- Opening Delimiter -
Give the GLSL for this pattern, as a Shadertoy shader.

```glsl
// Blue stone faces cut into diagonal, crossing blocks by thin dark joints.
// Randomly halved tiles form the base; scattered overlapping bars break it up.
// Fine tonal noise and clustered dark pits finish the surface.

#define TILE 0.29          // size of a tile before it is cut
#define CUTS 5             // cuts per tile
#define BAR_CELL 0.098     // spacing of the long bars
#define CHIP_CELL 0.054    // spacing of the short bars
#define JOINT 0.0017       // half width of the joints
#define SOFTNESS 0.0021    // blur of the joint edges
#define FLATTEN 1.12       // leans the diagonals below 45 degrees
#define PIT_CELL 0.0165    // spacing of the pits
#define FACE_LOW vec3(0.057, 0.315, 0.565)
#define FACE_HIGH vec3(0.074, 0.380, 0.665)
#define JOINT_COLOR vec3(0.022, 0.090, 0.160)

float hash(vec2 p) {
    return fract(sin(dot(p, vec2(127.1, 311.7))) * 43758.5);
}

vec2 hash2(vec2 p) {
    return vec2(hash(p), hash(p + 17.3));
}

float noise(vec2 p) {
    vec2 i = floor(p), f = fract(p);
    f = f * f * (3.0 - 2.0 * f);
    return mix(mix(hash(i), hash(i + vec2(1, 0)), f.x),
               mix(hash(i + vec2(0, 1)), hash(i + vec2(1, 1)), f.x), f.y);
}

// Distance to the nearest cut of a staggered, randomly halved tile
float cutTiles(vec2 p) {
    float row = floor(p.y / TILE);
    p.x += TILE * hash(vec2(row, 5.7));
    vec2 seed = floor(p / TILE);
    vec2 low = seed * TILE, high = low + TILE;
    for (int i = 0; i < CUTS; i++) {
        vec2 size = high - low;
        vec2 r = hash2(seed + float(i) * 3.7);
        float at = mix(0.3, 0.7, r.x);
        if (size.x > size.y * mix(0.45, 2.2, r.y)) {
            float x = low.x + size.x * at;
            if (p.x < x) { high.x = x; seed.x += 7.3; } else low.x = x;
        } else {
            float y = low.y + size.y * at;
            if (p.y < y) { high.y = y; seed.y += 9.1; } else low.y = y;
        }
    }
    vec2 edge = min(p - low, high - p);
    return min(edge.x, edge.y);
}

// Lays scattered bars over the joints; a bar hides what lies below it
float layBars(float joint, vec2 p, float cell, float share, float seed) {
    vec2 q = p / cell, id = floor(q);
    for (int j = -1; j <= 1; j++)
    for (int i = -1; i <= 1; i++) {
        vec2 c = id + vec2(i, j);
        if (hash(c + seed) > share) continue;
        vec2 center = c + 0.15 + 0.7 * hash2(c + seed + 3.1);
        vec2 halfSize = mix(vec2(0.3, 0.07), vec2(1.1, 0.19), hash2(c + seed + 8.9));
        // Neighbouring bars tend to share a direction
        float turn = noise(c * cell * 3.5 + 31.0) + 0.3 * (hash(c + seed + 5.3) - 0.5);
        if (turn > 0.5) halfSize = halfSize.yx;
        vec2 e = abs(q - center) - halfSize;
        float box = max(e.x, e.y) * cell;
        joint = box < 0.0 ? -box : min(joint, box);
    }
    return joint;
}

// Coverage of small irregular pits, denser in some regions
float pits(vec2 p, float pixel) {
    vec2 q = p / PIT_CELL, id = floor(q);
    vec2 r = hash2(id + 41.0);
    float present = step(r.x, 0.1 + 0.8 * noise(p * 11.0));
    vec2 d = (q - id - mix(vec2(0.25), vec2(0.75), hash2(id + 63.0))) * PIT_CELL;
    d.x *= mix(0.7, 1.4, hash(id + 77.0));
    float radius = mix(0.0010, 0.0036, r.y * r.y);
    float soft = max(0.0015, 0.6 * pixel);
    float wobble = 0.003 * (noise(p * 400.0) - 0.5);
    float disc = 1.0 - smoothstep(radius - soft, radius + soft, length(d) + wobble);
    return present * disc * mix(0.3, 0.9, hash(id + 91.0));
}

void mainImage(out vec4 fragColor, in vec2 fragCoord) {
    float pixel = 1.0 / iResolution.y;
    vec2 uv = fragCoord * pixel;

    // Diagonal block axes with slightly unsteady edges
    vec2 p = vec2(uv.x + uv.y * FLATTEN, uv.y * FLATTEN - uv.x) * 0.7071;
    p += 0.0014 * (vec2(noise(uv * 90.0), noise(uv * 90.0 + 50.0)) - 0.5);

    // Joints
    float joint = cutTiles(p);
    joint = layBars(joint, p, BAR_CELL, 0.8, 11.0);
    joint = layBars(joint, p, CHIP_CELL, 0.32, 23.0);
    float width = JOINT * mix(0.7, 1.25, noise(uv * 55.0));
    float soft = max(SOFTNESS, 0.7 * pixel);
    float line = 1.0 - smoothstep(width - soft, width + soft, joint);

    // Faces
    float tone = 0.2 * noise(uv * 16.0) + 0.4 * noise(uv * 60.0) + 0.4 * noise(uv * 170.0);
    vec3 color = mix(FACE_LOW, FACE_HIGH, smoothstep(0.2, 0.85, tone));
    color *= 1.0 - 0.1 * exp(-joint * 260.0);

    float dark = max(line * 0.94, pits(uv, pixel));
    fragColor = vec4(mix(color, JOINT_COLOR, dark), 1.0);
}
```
- Closing Delimiter -
◆ Work task ◆
From the first line to the last, repeat the records exactly.

◆ Completed task ◆
Give the GLSL for this pattern, as a Shadertoy shader.

```glsl
// Blue stone faces cut into diagonal, crossing blocks by thin dark joints.
// Randomly halved tiles form the base; scattered overlapping bars break it up.
// Fine tonal noise and clustered dark pits finish the surface.

#define TILE 0.29          // size of a tile before it is cut
#define CUTS 5             // cuts per tile
#define BAR_CELL 0.098     // spacing of the long bars
#define CHIP_CELL 0.054    // spacing of the short bars
#define JOINT 0.0017       // half width of the joints
#define SOFTNESS 0.0021    // blur of the joint edges
#define FLATTEN 1.12       // leans the diagonals below 45 degrees
#define PIT_CELL 0.0165    // spacing of the pits
#define FACE_LOW vec3(0.057, 0.315, 0.565)
#define FACE_HIGH vec3(0.074, 0.380, 0.665)
#define JOINT_COLOR vec3(0.022, 0.090, 0.160)

float hash(vec2 p) {
    return fract(sin(dot(p, vec2(127.1, 311.7))) * 43758.5);
}

vec2 hash2(vec2 p) {
    return vec2(hash(p), hash(p + 17.3));
}

float noise(vec2 p) {
    vec2 i = floor(p), f = fract(p);
    f = f * f * (3.0 - 2.0 * f);
    return mix(mix(hash(i), hash(i + vec2(1, 0)), f.x),
               mix(hash(i + vec2(0, 1)), hash(i + vec2(1, 1)), f.x), f.y);
}

// Distance to the nearest cut of a staggered, randomly halved tile
float cutTiles(vec2 p) {
    float row = floor(p.y / TILE);
    p.x += TILE * hash(vec2(row, 5.7));
    vec2 seed = floor(p / TILE);
    vec2 low = seed * TILE, high = low + TILE;
    for (int i = 0; i < CUTS; i++) {
        vec2 size = high - low;
        vec2 r = hash2(seed + float(i) * 3.7);
        float at = mix(0.3, 0.7, r.x);
        if (size.x > size.y * mix(0.45, 2.2, r.y)) {
            float x = low.x + size.x * at;
            if (p.x < x) { high.x = x; seed.x += 7.3; } else low.x = x;
        } else {
            float y = low.y + size.y * at;
            if (p.y < y) { high.y = y; seed.y += 9.1; } else low.y = y;
        }
    }
    vec2 edge = min(p - low, high - p);
    return min(edge.x, edge.y);
}

// Lays scattered bars over the joints; a bar hides what lies below it
float layBars(float joint, vec2 p, float cell, float share, float seed) {
    vec2 q = p / cell, id = floor(q);
    for (int j = -1; j <= 1; j++)
    for (int i = -1; i <= 1; i++) {
        vec2 c = id + vec2(i, j);
        if (hash(c + seed) > share) continue;
        vec2 center = c + 0.15 + 0.7 * hash2(c + seed + 3.1);
        vec2 halfSize = mix(vec2(0.3, 0.07), vec2(1.1, 0.19), hash2(c + seed + 8.9));
        // Neighbouring bars tend to share a direction
        float turn = noise(c * cell * 3.5 + 31.0) + 0.3 * (hash(c + seed + 5.3) - 0.5);
        if (turn > 0.5) halfSize = halfSize.yx;
        vec2 e = abs(q - center) - halfSize;
        float box = max(e.x, e.y) * cell;
        joint = box < 0.0 ? -box : min(joint, box);
    }
    return joint;
}

// Coverage of small irregular pits, denser in some regions
float pits(vec2 p, float pixel) {
    vec2 q = p / PIT_CELL, id = floor(q);
    vec2 r = hash2(id + 41.0);
    float present = step(r.x, 0.1 + 0.8 * noise(p * 11.0));
    vec2 d = (q - id - mix(vec2(0.25), vec2(0.75), hash2(id + 63.0))) * PIT_CELL;
    d.x *= mix(0.7, 1.4, hash(id + 77.0));
    float radius = mix(0.0010, 0.0036, r.y * r.y);
    float soft = max(0.0015, 0.6 * pixel);
    float wobble = 0.003 * (noise(p * 400.0) - 0.5);
    float disc = 1.0 - smoothstep(radius - soft, radius + soft, length(d) + wobble);
    return present * disc * mix(0.3, 0.9, hash(id + 91.0));
}

void mainImage(out vec4 fragColor, in vec2 fragCoord) {
    float pixel = 1.0 / iResolution.y;
    vec2 uv = fragCoord * pixel;

    // Diagonal block axes with slightly unsteady edges
    vec2 p = vec2(uv.x + uv.y * FLATTEN, uv.y * FLATTEN - uv.x) * 0.7071;
    p += 0.0014 * (vec2(noise(uv * 90.0), noise(uv * 90.0 + 50.0)) - 0.5);

    // Joints
    float joint = cutTiles(p);
    joint = layBars(joint, p, BAR_CELL, 0.8, 11.0);
    joint = layBars(joint, p, CHIP_CELL, 0.32, 23.0);
    float width = JOINT * mix(0.7, 1.25, noise(uv * 55.0));
    float soft = max(SOFTNESS, 0.7 * pixel);
    float line = 1.0 - smoothstep(width - soft, width + soft, joint);

    // Faces
    float tone = 0.2 * noise(uv * 16.0) + 0.4 * noise(uv * 60.0) + 0.4 * noise(uv * 170.0);
    vec3 color = mix(FACE_LOW, FACE_HIGH, smoothstep(0.2, 0.85, tone));
    color *= 1.0 - 0.1 * exp(-joint * 260.0);

    float dark = max(line * 0.94, pits(uv, pixel));
    fragColor = vec4(mix(color, JOINT_COLOR, dark), 1.0);
}
```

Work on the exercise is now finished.